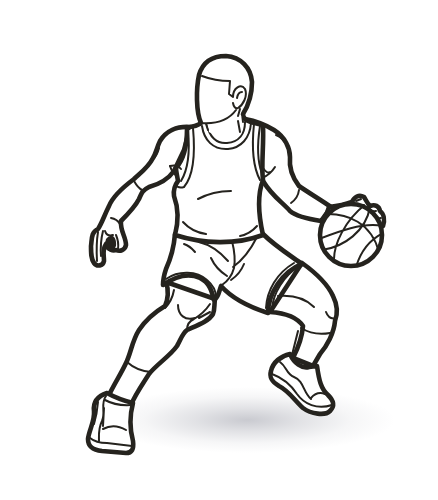
<!DOCTYPE html>
<html lang="en">
<head>
<meta charset="utf-8">
<title>Basketball player dribbling</title>
<style>
:root { --paper: #fff; --ink: #25231e; --shadow: #c9cad0; }
html, body { margin: 0; background: var(--paper); overflow: hidden; }
svg { display: block; width: 438px; height: 500px; }
.body { fill: var(--paper); stroke: var(--ink); stroke-width: 4.6; stroke-linejoin: round; stroke-linecap: round; }
.line { fill: none; stroke: var(--ink); stroke-width: 2; stroke-linejoin: round; stroke-linecap: round; }
.solid { fill: var(--ink); }
.tone { stop-color: var(--shadow); }
</style>
</head>
<body>
<svg viewBox="0 0 438 500" role="img" aria-label="Line drawing of a basketball player dribbling a ball">
  <defs>
    <radialGradient id="ground-tone">
      <stop class="tone" offset="0"/>
      <stop class="tone" offset=".35" stop-opacity=".55"/>
      <stop class="tone" offset=".7" stop-opacity=".17"/>
      <stop class="tone" offset="1" stop-opacity="0"/>
    </radialGradient>
    <clipPath id="ball-clip"><circle cx="351" cy="235" r="31"/></clipPath>
  </defs>

  <ellipse id="ground-shadow" cx="247" cy="420" rx="148" ry="33" fill="url(#ground-tone)"/>

  <g id="far-leg">
    <path class="body" d="M302 263C316 273 328 285 333 296C337 304 338 313 335 321C334 333 327 346 320 354L313 366L293 358C298 348 302 339 303 326C297 317 285 313 270 312Z"/>
    <path class="line" d="M278 296Q301 294 314 307M326 312Q329 320 336 318M301 328Q314 336 330 333M298 331L292 355"/>
  </g>

  <g id="far-shoe">
    <path class="body" d="M290 354C281 356 273 362 271 371C269 378 272 382 279 386C289 391 295 401 303 408C311 414 325 416 330 411C335 406 334 401 328 395C321 389 319 380 317 366L309 367C302 369 294 363 290 354Z"/>
    <path class="line" d="M272 374C283 378 291 385 297 394C304 404 317 410 332 405M280 362C287 367 286 374 294 377C304 381 303 392 311 399M311 398Q317 391 325 394M293 359Q298 368 311 368"/>
  </g>

  <g id="near-leg">
    <path class="body" d="M166 282C169 290 168 300 165 306C155 312 145 321 139 330C132 341 131 353 126 363C121 374 114 384 108 397L131 405C135 395 142 385 149 374C157 364 170 356 177 346C181 339 182 334 187 330C198 325 209 321 213 314C215 309 214 305 215 299Z"/>
    <path class="line" d="M174 290Q172 301 165 308M178 305C178 315 185 321 195 318M187 330Q187 322 194 319Q204 313 210 304M127 362Q137 371 151 372M199 318L210 312"/>
  </g>

  <g id="near-shoe">
    <path class="body" d="M107 393C98 396 93 402 94 411C95 421 89 430 88 439C88 447 93 450 102 451L126 453C132 453 134 449 133 441C130 430 129 418 133 403C125 401 116 398 107 393Z"/>
    <path class="line" d="M90 438Q96 443 107 443L132 446M106 396C100 404 106 412 102 421C98 429 99 436 99 441M98 402Q97 414 94 424M105 400Q116 406 131 405M103 429Q114 423 126 430M104 408L103 426"/>
  </g>

  <g id="shorts">
    <path class="body" d="M175 234C174 247 171 258 166 269C164 275 163 280 163 285C176 276 189 273 200 278C210 283 212 292 214 300C219 297 219 291 221 286C229 295 243 305 268 313C268 294 282 272 302 264C291 256 275 246 263 234Z"/>
    <path class="line" d="M166 279C179 270 197 271 207 280C214 286 216 291 216 297M266 308C267 290 277 273 294 263M272 309C273 293 284 276 299 266M232 241Q236 257 234 268Q231 279 222 285M257 237Q247 257 233 267M231 280Q240 274 244 264M199 242Q215 246 228 261M211 258Q216 269 227 276M184 244Q190 246 195 252"/>
  </g>

  <g id="guard-arm">
    <path class="body" d="M190 127C177 126 166 131 160 141C157 147 156 153 153 158C148 168 139 174 134 179C122 188 113 196 109 206C104 216 102 223 98 229C91 232 92 239 91 246C91 253 91 259 94 263C97 267 103 266 104 261C104 255 102 250 106 244C108 250 113 251 116 250C120 252 125 250 126 245C126 237 120 231 121 221C127 215 135 207 139 199C142 192 143 190 149 187C160 184 169 178 174 171L184 150Z"/>
    <path class="solid" d="M106 239C112 232 117 237 116 246Q113 253 107 250Q104 245 106 239Z"/>
    <path class="line" d="M98 232Q96 244 97 261M103 231Q100 243 101 256M111 218Q117 219 120 224M116 235Q119 242 118 249M105 231Q107 237 113 235M134 181Q138 188 142 190M159 148Q157 156 153 159M170 166Q172 173 179 178"/>
  </g>

  <g id="dribble-arm">
    <path class="body" d="M245 119C256 121 266 125 274 130C285 137 290 148 290 157C289 167 292 177 299 186C309 193 321 200 331 207L321 221C308 219 296 216 290 211C282 202 272 196 263 181L252 150Z"/>
    <path class="line" d="M262 178Q270 175 275 167M299 190Q298 198 291 203M276 135Q284 138 287 146M263 168Q267 174 270 172"/>
  </g>

  <g id="jersey">
    <path class="body" d="M190 127C198 126 202 124 203 119L243 115C244 121 252 123 263 125C264 145 261 165 263 180C258 193 258 213 263 235C236 245 203 244 175 235C179 220 178 207 174 196C173 189 175 185 178 181C177 175 176 171 176 168C185 158 187 142 187 129Z"/>
    <path class="line" d="M193 128C195 150 195 174 184 187Q178 189 175 184M188 130C190 151 189 168 181 181M254 124C252 143 252 165 260 180M260 126C257 145 258 163 262 174M202 126C204 140 213 150 228 149C241 148 250 138 251 123M207 124C209 137 217 144 227 143C239 142 245 134 245 122M198 199Q213 191 231 191M183 222Q192 232 206 234M240 236Q250 234 257 226M170 166Q177 164 181 169"/>
  </g>

  <g id="head">
    <path class="body" d="M201 123C196 112 196 89 199 75C203 61 214 56 226 56C241 57 251 68 252 82C252 94 248 106 243 114L242 120Q238 126 239 133Q223 141 209 132L207 123Z" stroke="none" style="stroke:none"/>
    <path class="body" d="M201 123C196 112 196 89 199 75C203 61 214 56 226 56C241 57 251 68 252 82C252 94 248 106 243 114" style="fill:none"/>
    <path class="line" d="M201 123C214 124 228 121 236 110M202 76Q215 81 230 81L229 94L233 97M233 97C233 88 241 83 245 89C248 96 243 105 238 108Q234 109 233 103M237 98Q238 92 242 92M240 109L238 116M206 124L208 130M238 121L240 132M242 114L243 122"/>
  </g>

  <g id="ball-and-hand">
    <path class="body" d="M329 207C339 206 347 204 352 202C354 197 359 194 364 197C366 200 367 203 370 206C375 204 379 206 380 211C384 214 385 220 383 226L351 232L325 219Z"/>
    <circle class="body" cx="351" cy="235" r="31"/>
    <g clip-path="url(#ball-clip)">
      <path class="line" d="M319 239C337 232 362 222 383 226M328 214C347 214 371 222 379 252M322 250C344 247 366 231 370 207M334 262C333 245 345 220 366 204M356 267Q363 243 383 233"/>
    </g>
    <path class="line" d="M354 203Q357 207 364 205M368 207Q371 212 376 211M373 214Q376 219 381 218M356 201L361 199"/>
  </g>
</svg>
</body>
</html>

# # #

TASK REQUIREMENTS: Scan the lines above for "offset" and state how many match, nothing more.

ANSWER TO THE EXERCISE: 4